Wildlife lovers are elated as hatchlings broke out of eggshells and crawled towards their seaward journey in the tranquil nesting grounds at Island.
Around 4.26 lakh turtles had arrived at the Nasi-1 nesting ground to lay eggs on the sandy beach in Kendrapara district during March.
For last three days, newborn babies are emerging with mother turtles nowhere in sight.
The whole of Nasi-1 Island is teeming with baby turtles and officials of Bhitarkanika National Park were sole witness to the unique natural heritage involving birth of babies sans mother, said forest officials.
Tourists and researchers are denied entry to the area as the unmanned islands are located in close vicinity of Wheeler's Island defence test range centre, a prohibited territory.

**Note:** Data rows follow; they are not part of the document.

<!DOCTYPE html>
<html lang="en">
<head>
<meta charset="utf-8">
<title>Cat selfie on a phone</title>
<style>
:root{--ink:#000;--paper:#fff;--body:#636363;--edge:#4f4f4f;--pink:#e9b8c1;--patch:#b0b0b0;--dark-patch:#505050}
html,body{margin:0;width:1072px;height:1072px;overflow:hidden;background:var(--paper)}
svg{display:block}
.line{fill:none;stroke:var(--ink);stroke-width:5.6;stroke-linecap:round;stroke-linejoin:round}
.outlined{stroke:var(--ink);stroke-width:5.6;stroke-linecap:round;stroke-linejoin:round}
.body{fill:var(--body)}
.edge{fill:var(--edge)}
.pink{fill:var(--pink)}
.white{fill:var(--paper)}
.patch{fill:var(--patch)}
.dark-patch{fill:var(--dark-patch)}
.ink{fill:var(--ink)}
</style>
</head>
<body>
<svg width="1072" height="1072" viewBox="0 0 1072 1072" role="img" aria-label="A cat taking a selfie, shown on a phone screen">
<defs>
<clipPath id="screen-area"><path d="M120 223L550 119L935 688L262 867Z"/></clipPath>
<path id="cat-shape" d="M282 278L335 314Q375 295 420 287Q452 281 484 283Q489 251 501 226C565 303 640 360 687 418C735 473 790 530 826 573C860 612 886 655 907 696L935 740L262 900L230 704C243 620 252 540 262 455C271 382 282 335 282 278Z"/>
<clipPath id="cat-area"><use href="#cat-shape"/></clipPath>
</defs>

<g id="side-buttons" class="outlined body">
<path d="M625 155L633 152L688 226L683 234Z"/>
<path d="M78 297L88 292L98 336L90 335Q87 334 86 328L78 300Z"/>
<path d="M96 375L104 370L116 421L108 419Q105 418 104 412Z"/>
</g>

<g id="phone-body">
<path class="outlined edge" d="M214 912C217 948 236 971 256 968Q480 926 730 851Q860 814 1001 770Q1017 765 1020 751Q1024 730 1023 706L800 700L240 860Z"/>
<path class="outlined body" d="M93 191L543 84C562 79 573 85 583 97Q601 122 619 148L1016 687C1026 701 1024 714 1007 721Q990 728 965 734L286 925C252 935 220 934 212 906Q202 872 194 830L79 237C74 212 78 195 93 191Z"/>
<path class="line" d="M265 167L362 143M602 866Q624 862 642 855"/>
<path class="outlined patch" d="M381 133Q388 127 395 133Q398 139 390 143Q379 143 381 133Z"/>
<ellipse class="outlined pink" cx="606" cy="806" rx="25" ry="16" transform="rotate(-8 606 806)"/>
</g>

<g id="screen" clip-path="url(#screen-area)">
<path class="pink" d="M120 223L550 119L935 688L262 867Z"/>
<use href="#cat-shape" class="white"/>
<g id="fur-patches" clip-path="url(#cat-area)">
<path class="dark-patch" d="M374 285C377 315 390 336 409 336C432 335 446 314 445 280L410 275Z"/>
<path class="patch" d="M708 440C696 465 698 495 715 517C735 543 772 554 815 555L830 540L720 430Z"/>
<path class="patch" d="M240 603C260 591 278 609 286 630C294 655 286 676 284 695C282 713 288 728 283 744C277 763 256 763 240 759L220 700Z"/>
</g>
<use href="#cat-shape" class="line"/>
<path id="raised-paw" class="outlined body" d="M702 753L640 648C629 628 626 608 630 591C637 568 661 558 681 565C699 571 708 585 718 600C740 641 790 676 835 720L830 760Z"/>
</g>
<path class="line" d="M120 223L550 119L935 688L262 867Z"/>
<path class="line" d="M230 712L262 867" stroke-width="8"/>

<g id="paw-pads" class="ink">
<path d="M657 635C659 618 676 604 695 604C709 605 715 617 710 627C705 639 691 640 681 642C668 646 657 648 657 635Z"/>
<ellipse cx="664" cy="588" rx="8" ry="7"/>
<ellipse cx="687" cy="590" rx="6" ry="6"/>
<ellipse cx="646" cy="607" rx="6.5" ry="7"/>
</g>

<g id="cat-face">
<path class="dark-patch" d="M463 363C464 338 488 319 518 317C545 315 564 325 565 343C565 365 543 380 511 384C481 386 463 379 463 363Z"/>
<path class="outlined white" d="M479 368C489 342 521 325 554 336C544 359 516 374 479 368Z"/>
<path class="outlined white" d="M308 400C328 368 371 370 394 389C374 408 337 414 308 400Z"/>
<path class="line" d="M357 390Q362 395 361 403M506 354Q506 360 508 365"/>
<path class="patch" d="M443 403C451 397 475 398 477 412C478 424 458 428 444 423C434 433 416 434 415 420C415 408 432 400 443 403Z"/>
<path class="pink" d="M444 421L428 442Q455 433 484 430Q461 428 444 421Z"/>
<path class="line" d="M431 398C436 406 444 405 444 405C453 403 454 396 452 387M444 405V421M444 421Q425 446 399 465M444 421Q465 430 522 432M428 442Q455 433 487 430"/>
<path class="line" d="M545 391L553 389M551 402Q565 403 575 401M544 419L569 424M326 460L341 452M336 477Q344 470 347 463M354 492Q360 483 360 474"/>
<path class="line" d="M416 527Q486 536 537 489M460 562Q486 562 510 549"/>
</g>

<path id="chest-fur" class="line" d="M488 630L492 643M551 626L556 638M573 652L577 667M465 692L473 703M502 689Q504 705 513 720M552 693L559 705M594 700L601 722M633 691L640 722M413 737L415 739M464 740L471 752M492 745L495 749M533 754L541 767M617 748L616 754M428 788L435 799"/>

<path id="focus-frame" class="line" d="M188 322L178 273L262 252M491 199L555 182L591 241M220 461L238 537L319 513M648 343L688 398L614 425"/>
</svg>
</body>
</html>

"The emergence of hatchlings from egg shells is expected to continue for at least a week. The one-km beach is virtually littered with hatchlings. The babies were literally jostling for space to loiter around before their final plunge into seawater," said Manoj Kumar Mahapatra, Divisional Forest Officer, Rajnagar Mangrove (wildlife) Forest Division.
The babies broke out of eggshells and wandered around the sandy beach for nearly an hour before making their way to swirling seawater, says a wildlife staff.
"About two million hatchlings have emerged out of pits. The process of turtle birth is expected to continue for few more days," DFO Mahapatra said.
An estimated 4.26 lakh turtles had arrived en masse to lay eggs, a phenomenon called Arribada in Spanish, in March.
There was considerable delay in the arrival of turtles this year which had led many to speculate that these marine animals may play truant in turning up here for mass nesting.
After the eggs are incubated under natural process, the hatchlings come out after 45/55 days' hiatus.
The phenomenon of babies' emergence from the nests is a unique proposition in itself as "babies grow sans mother."
The nesting beaches at the idyllic islands free from human interference also happen to be the most congenial and conducive spots for turtles' mass nesting.
But of late these beaches are undergoing sea erosion, adversely affecting the ideal turtle habitat, an official said.
The mortality rate of hatchlings is exceedingly high as one out of a thousand survives the life cycle to grow into an adult, according to the official.